↓↓↓
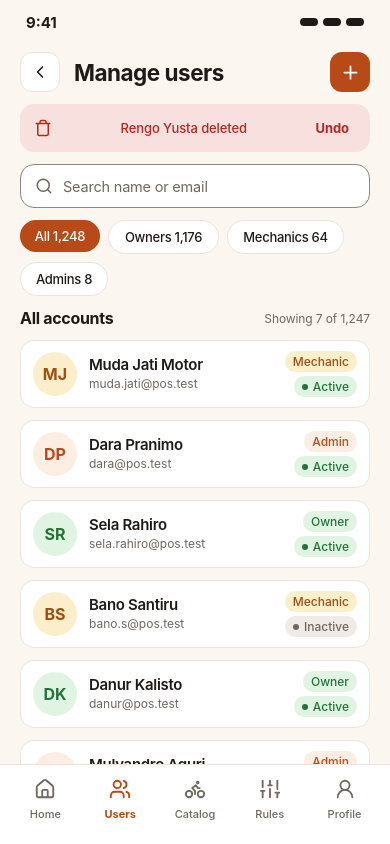
<!DOCTYPE html>
<html lang="en">
<head>
<meta charset="utf-8">
<meta name="viewport" content="width=390">
<title>Manage users</title>
<style>
:root {
  --page: #fbf6ef;
  --surface: #ffffff;
  --line: #ebe5dc;
  --field-line: #92877c;
  --ink: #1f1a17;
  --muted: #70675f;
  --brand: #b84a17;
  --danger: #b5271f;
  --danger-bg: #f8e0df;
  --amber: #a04f12;
  --amber-bg: #faeecb;
  --peach: #bb4a1b;
  --peach-bg: #fdeee4;
  --green: #24733a;
  --green-bg: #e1f4e3;
  --grey-bg: #f0ebe7;
}
* { box-sizing: border-box; margin: 0; padding: 0; }
html, body { width: 390px; height: 844px; overflow: hidden; }
body { font-family: Inter, "Open Sans", sans-serif; color: var(--ink); background: var(--page); }
a { color: inherit; text-decoration: none; }
ul { list-style: none; }
.icon { fill: none; stroke: currentColor; stroke-width: 2; stroke-linecap: round; stroke-linejoin: round; flex: none; }
.screen { width: 390px; height: 844px; display: flex; flex-direction: column; overflow: hidden; }

.status-bar { height: 44px; flex: none; display: flex; align-items: center; justify-content: space-between; padding: 0 26px; font-size: 15px; font-weight: 700; }
.status-marks { display: flex; gap: 5px; }
.status-marks i { width: 18px; height: 8px; border-radius: 4px; background: var(--ink); }

.content { flex: 1; min-height: 0; overflow: hidden; padding: 8px 20px 0; }
.header { height: 40px; display: flex; align-items: center; }
.header h1 { flex: 1; margin-left: 14px; font-size: 22.5px; font-weight: 700; letter-spacing: -0.5px; }
.square-button { width: 40px; height: 40px; border-radius: 12px; display: grid; place-items: center; }
.back { background: var(--surface); border: 1px solid var(--line); }
.add { background: var(--brand); color: var(--surface); }

.notice { height: 48px; margin-top: 12px; padding: 0 21px 0 14px; border-radius: 14px; display: flex; align-items: center; justify-content: space-between; background: var(--danger-bg); color: var(--danger); font-size: 13px; font-weight: 500; letter-spacing: -0.1px; }
.notice a { font-weight: 700; }

.search { height: 44px; margin-top: 12px; padding: 0 14px; border: 1px solid var(--field-line); border-radius: 14px; background: var(--surface); display: flex; align-items: center; gap: 10px; color: var(--muted); font-size: 14.5px; letter-spacing: -0.2px; }

.filters { margin-top: 12px; display: flex; flex-wrap: wrap; align-items: flex-start; gap: 8px; }
.chip { height: 34px; display: grid; place-items: center; border: 1px solid var(--line); border-radius: 17px; background: var(--surface); font-size: 13px; font-weight: 500; letter-spacing: -0.3px; white-space: nowrap; }
.chip.all { width: 80px; height: 32px; border: 0; background: var(--brand); color: var(--surface); }
.chip.owners { width: 111px; }
.chip.mechanics { width: 117px; }
.chip.admins { width: 88px; }

.section-head { height: 44px; display: flex; align-items: center; justify-content: space-between; }
.section-head h2 { font-size: 16px; font-weight: 700; letter-spacing: -0.3px; }
.section-head p { font-size: 12px; color: var(--muted); letter-spacing: -0.1px; }

.accounts { display: flex; flex-direction: column; gap: 12px; }
.account { height: 68px; flex: none; padding: 0 12px; display: flex; align-items: center; border: 1px solid var(--line); border-radius: 14px; background: var(--surface); }
.avatar { width: 44px; height: 44px; border-radius: 50%; display: grid; place-items: center; font-size: 16px; font-weight: 700; }
.identity { flex: 1; margin-left: 12px; }
.identity h3 { font-size: 15px; line-height: 20px; font-weight: 600; letter-spacing: -0.3px; }
.identity p { font-size: 12px; line-height: 18px; color: var(--muted); }
.badges { display: flex; flex-direction: column; align-items: flex-end; gap: 4px; }
.badge { height: 21px; padding: 0 8px; border-radius: 11px; display: flex; align-items: center; gap: 5px; font-size: 12px; font-weight: 500; }
.state::before { content: ""; width: 6px; height: 6px; border-radius: 50%; background: currentColor; }
.amber { color: var(--amber); background: var(--amber-bg); }
.peach { color: var(--peach); background: var(--peach-bg); }
.green { color: var(--green); background: var(--green-bg); }
.grey { color: var(--muted); background: var(--grey-bg); }

.tab-bar { height: 80px; flex: none; padding: 13px 8px 0; display: grid; grid-template-columns: repeat(5, 1fr); border-top: 1px solid var(--line); background: var(--surface); }
.tab { display: flex; flex-direction: column; align-items: center; gap: 7px; color: var(--muted); font-size: 11px; line-height: 14px; font-weight: 500; }
.tab.current { color: var(--brand); font-weight: 700; }
</style>
</head>
<body>
<div class="screen">
  <div class="status-bar"><span>9:41</span><span class="status-marks"><i></i><i></i><i></i></span></div>

  <main class="content">
    <header class="header">
      <a class="square-button back" href="#" aria-label="Back"><svg class="icon" width="20" height="20" viewBox="0 0 24 24"><path d="M15 18l-6-6 6-6"/></svg></a>
      <h1>Manage users</h1>
      <a class="square-button add" href="#" aria-label="Add user"><svg class="icon" width="21" height="21" viewBox="0 0 24 24"><path d="M5 12h14M12 5v14"/></svg></a>
    </header>

    <div class="notice" role="status">
      <svg class="icon" width="18" height="18" viewBox="0 0 24 24"><path d="M3 6h18M19 6v14q0 2-2 2H7q-2 0-2-2V6M8 6V4q0-2 2-2h4q2 0 2 2v2"/></svg>
      <span>Rengo Yusta deleted</span>
      <a href="#">Undo</a>
    </div>

    <div class="search" role="search">
      <svg class="icon" width="18" height="18" viewBox="0 0 24 24"><circle cx="11" cy="11" r="8"/><path d="M21 21l-4-4"/></svg>
      <span>Search name or email</span>
    </div>

    <nav class="filters" aria-label="Filter by role">
      <a class="chip all" href="#">All 1,248</a>
      <a class="chip owners" href="#">Owners 1,176</a>
      <a class="chip mechanics" href="#">Mechanics 64</a>
      <a class="chip admins" href="#">Admins 8</a>
    </nav>

    <div class="section-head"><h2>All accounts</h2><p>Showing 7 of 1,247</p></div>

    <ul class="accounts">
      <li class="account">
        <span class="avatar amber">MJ</span>
        <div class="identity"><h3>Muda Jati Motor</h3><p>muda.jati@pos.test</p></div>
        <div class="badges"><span class="badge amber">Mechanic</span><span class="badge state green">Active</span></div>
      </li>
      <li class="account">
        <span class="avatar peach">DP</span>
        <div class="identity"><h3>Dara Pranimo</h3><p>dara@pos.test</p></div>
        <div class="badges"><span class="badge peach">Admin</span><span class="badge state green">Active</span></div>
      </li>
      <li class="account">
        <span class="avatar green">SR</span>
        <div class="identity"><h3>Sela Rahiro</h3><p>sela.rahiro@pos.test</p></div>
        <div class="badges"><span class="badge green">Owner</span><span class="badge state green">Active</span></div>
      </li>
      <li class="account">
        <span class="avatar amber">BS</span>
        <div class="identity"><h3>Bano Santiru</h3><p>bano.s@pos.test</p></div>
        <div class="badges"><span class="badge amber">Mechanic</span><span class="badge state grey">Inactive</span></div>
      </li>
      <li class="account">
        <span class="avatar green">DK</span>
        <div class="identity"><h3>Danur Kalisto</h3><p>danur@pos.test</p></div>
        <div class="badges"><span class="badge green">Owner</span><span class="badge state green">Active</span></div>
      </li>
      <li class="account">
        <span class="avatar peach">MA</span>
        <div class="identity"><h3>Mulyandro Aguri</h3><p>mulyandro@pos.test</p></div>
        <div class="badges"><span class="badge peach">Admin</span><span class="badge state green">Active</span></div>
      </li>
    </ul>
  </main>

  <nav class="tab-bar" aria-label="Main">
    <a class="tab" href="#"><svg class="icon" width="22" height="22" viewBox="0 0 24 24"><path d="M15 21v-7q0-1-1-1h-4q-1 0-1 1v7M3 10q0-1 .7-1.5l7-6q1.3-1 2.6 0l7 6Q21 9 21 10v9q0 2-2 2H5q-2 0-2-2z"/></svg>Home</a>
    <a class="tab current" href="#" aria-current="page"><svg class="icon" width="22" height="22" viewBox="0 0 24 24"><circle cx="9" cy="7" r="4"/><path d="M16 21v-2a4 4 0 0 0-4-4H6a4 4 0 0 0-4 4v2M22 21v-2a4 4 0 0 0-3-3.9M16 3.1a4 4 0 0 1 0 7.8"/></svg>Users</a>
    <a class="tab" href="#"><svg class="icon" width="22" height="22" viewBox="0 0 24 24"><circle cx="18.5" cy="17.5" r="3.5"/><circle cx="5.5" cy="17.5" r="3.5"/><circle cx="15" cy="5" r="1"/><path d="M12 17.5V14l-3-3 4-3 2 3h2"/></svg>Catalog</a>
    <a class="tab" href="#"><svg class="icon" width="22" height="22" viewBox="0 0 24 24"><path d="M4 21v-7M4 10V3M12 21v-9M12 8V3M20 21v-5M20 12V3M2 14h4M10 8h4M18 16h4"/></svg>Rules</a>
    <a class="tab" href="#"><svg class="icon" width="22" height="22" viewBox="0 0 24 24"><circle cx="12" cy="8" r="5"/><path d="M20 21a8 8 0 0 0-16 0"/></svg>Profile</a>
  </nav>
</div>
</body>
</html>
↑↑↑
For each line of the data that includes the word "marks", return a copy of it.

**Result below**
.status-marks { display: flex; gap: 5px; }
.status-marks i { width: 18px; height: 8px; border-radius: 4px; background: var(--ink); }
  <div class="status-bar"><span>9:41</span><span class="status-marks"><i></i><i></i><i></i></span></div>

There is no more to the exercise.